Adbri and its subsidiary Cockburn Cement have withstood the trials of 2020 thanks to demand in Western Australia, according to Adbri’s full year results.
Across the country, Abdri reported cement volumes were down 7.1 per cent, increasing its price by 1.4 per cent. In contrast, Western Australian demand in residential construction and infrastructure helped to increase local cement volumes, while the mining sector remained reliably strong.
The company’s underlying net profit after tax was down just 7 per cent to $115.6 million, keeping it above the guidance it ultimately withdrew in April as COVID-19 began to take hold.
Adbri’s chief executive officer Nick Miller said he was happy with the company’s results in the face of adversity.
“In the context of the challenging operating environment, the financial outcomes we delivered for FY20 are better than we had expected and reflect the successes of our cost-out and business improvement programs,” he said.
“Adbri also benefitted from improving demand in the Western Australian market during the period which offset slowing demand in east coast markets, particularly in New South Wales.”
Similarly, in lime sales, Western Australian demand remained strong while national prices dropped.

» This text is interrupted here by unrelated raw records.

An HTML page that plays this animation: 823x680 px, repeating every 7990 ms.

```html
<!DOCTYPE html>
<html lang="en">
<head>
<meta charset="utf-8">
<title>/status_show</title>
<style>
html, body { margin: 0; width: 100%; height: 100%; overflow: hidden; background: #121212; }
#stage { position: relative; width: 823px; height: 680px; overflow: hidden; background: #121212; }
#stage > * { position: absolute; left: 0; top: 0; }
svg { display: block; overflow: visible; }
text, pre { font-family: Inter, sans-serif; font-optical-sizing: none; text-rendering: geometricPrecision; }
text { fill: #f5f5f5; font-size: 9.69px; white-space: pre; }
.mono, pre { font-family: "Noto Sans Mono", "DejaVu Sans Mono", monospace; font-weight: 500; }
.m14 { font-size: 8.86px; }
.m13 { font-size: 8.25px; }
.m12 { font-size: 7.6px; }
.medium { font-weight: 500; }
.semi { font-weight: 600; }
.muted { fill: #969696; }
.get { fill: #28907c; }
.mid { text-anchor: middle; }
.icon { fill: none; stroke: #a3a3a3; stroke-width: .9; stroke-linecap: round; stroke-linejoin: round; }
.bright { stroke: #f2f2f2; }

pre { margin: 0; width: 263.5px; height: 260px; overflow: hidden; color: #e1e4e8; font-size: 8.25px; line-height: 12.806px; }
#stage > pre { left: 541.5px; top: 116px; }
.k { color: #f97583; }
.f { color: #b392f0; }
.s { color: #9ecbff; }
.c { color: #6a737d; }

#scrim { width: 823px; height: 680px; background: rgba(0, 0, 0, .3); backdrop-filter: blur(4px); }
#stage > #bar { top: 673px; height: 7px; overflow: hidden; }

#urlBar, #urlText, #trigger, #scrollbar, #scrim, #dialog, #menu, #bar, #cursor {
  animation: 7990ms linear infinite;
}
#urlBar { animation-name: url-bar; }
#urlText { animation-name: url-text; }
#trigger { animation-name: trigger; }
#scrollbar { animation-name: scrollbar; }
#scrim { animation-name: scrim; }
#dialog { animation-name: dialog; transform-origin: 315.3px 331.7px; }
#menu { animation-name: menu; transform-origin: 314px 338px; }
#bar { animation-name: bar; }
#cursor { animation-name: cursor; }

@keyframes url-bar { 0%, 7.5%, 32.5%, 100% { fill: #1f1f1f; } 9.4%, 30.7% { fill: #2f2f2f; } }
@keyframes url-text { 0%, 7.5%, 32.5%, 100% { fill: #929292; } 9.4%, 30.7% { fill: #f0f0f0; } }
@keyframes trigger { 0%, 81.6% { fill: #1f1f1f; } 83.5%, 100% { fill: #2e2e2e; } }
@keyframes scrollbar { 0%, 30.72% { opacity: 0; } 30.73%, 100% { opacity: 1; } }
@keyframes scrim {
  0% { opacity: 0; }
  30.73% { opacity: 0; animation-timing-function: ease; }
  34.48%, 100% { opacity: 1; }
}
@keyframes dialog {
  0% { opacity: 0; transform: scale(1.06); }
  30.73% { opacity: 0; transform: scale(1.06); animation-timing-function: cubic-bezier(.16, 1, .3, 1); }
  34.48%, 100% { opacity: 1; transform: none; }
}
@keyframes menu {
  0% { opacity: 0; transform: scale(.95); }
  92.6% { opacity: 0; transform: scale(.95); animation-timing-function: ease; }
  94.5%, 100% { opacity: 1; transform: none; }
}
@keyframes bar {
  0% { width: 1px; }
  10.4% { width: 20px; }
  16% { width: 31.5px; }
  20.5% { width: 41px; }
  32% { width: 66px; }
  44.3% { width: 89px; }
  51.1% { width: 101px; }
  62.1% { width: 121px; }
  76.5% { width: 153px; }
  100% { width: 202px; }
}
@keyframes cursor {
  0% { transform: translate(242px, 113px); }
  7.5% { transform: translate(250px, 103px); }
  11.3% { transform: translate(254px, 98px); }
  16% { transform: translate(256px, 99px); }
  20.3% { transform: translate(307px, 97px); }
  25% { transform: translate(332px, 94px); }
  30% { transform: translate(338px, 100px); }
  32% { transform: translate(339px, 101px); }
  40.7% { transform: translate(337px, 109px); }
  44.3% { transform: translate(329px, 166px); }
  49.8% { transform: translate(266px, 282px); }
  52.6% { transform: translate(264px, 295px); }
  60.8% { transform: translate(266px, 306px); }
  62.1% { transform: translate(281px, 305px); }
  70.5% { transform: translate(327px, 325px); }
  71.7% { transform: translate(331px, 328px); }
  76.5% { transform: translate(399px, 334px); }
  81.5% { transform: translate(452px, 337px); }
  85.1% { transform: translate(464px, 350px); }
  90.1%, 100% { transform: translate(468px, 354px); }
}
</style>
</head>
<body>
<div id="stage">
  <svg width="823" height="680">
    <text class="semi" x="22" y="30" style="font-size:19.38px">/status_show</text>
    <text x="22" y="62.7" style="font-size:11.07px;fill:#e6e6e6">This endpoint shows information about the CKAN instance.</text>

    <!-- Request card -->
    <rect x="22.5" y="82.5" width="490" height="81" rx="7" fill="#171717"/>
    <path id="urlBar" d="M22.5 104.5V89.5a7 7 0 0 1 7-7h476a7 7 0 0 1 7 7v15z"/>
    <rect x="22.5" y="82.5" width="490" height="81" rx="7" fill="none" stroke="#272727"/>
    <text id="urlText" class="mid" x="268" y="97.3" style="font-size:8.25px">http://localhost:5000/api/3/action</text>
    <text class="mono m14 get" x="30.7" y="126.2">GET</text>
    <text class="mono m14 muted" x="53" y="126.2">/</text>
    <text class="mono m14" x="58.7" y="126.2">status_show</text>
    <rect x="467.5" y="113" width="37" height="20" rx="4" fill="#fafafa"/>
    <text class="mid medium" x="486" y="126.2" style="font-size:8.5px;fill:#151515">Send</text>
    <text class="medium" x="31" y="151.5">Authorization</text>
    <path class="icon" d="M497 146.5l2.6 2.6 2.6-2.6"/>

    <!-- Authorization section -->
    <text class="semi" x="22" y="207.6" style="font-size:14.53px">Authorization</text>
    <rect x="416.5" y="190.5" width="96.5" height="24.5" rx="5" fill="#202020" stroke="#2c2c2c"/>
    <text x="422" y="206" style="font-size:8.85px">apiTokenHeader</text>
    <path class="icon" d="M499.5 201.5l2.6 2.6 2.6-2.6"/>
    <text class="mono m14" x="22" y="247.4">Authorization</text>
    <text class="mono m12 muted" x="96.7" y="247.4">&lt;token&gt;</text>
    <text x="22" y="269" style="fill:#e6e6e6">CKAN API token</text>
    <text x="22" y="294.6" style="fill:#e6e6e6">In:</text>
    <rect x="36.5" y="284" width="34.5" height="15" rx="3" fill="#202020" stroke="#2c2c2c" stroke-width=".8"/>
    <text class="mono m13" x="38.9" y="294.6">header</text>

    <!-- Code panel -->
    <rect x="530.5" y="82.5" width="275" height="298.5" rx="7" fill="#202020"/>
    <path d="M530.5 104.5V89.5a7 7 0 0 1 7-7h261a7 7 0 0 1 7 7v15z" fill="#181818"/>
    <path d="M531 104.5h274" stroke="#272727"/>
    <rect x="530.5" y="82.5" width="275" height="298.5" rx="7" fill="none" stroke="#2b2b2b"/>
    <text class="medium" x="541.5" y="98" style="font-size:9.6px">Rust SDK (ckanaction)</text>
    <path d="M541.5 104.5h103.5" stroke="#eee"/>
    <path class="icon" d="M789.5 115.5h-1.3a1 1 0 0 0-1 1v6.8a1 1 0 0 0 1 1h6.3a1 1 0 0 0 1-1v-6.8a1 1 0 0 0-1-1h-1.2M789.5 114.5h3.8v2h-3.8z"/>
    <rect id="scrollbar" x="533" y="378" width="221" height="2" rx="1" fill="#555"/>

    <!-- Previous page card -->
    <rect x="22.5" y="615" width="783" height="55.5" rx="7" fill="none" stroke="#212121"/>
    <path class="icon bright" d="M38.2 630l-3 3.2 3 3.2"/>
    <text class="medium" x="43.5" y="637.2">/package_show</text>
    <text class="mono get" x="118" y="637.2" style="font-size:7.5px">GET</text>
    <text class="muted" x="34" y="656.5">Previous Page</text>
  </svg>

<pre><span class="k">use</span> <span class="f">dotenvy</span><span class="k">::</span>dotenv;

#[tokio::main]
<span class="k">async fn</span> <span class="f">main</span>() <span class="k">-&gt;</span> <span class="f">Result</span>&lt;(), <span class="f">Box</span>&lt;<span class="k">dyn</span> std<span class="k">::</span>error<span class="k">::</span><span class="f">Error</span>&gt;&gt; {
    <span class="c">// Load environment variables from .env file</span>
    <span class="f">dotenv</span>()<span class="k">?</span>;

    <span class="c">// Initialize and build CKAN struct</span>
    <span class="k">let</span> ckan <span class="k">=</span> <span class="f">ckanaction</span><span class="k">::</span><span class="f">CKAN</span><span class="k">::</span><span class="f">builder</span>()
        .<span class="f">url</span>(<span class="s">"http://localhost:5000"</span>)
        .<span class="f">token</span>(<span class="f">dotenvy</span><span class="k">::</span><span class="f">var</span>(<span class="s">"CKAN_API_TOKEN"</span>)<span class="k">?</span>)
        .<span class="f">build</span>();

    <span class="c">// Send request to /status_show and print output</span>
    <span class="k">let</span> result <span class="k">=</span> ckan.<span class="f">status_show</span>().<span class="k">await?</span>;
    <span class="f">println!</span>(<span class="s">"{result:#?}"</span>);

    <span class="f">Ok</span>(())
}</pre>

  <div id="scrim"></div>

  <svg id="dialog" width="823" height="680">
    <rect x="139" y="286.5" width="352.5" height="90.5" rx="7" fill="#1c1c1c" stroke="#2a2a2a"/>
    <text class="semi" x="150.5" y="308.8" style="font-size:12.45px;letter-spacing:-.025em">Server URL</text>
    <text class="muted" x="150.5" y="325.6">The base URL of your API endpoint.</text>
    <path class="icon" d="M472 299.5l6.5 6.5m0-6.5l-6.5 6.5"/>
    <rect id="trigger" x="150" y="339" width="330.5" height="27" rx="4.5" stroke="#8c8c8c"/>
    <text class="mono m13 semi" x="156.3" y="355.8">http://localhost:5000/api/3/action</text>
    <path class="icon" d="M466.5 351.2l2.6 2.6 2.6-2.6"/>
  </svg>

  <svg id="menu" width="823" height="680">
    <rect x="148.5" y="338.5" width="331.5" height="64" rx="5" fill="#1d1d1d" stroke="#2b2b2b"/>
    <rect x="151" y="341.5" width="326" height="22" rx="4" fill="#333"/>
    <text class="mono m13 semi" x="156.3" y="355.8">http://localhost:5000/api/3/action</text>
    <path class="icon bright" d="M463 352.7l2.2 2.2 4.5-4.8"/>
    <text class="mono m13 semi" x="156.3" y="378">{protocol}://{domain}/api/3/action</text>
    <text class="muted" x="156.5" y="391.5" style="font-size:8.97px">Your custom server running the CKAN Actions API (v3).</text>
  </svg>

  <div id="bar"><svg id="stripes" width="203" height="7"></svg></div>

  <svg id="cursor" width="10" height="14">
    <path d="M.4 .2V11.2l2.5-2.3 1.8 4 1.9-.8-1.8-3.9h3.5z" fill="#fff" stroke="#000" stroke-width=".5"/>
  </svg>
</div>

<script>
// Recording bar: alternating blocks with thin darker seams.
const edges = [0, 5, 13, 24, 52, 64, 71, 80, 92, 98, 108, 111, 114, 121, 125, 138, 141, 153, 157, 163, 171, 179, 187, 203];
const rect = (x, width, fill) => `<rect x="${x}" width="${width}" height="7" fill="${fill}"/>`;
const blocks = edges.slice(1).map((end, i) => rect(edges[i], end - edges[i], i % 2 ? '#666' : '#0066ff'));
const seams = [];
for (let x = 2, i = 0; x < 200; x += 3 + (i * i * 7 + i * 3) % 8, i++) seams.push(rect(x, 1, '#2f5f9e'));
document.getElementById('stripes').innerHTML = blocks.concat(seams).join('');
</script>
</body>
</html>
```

The Federal Government’s HomeBuilder program helped to drive aggregate sales up five per cent as quarry products were shovelled into infrastructure, road maintenance and civil projects.
Miller said he expects his company to profit from the rebounding economy.
“Mining demand continues uninterrupted while the construction materials sector is expected to benefit from various government stimuli, particularly to fast-track ‘shovel ready’ construction projects including infrastructure spending, home-building grants and stamp duty relief, all of which position Adbri to play a key role in building a better Australia.”
Earlier in the year, Adbri announced a $199 million upgrade to its Kwinana cement operation, expecting it to save the company $19 million in its first year of operation, due in mid-2023.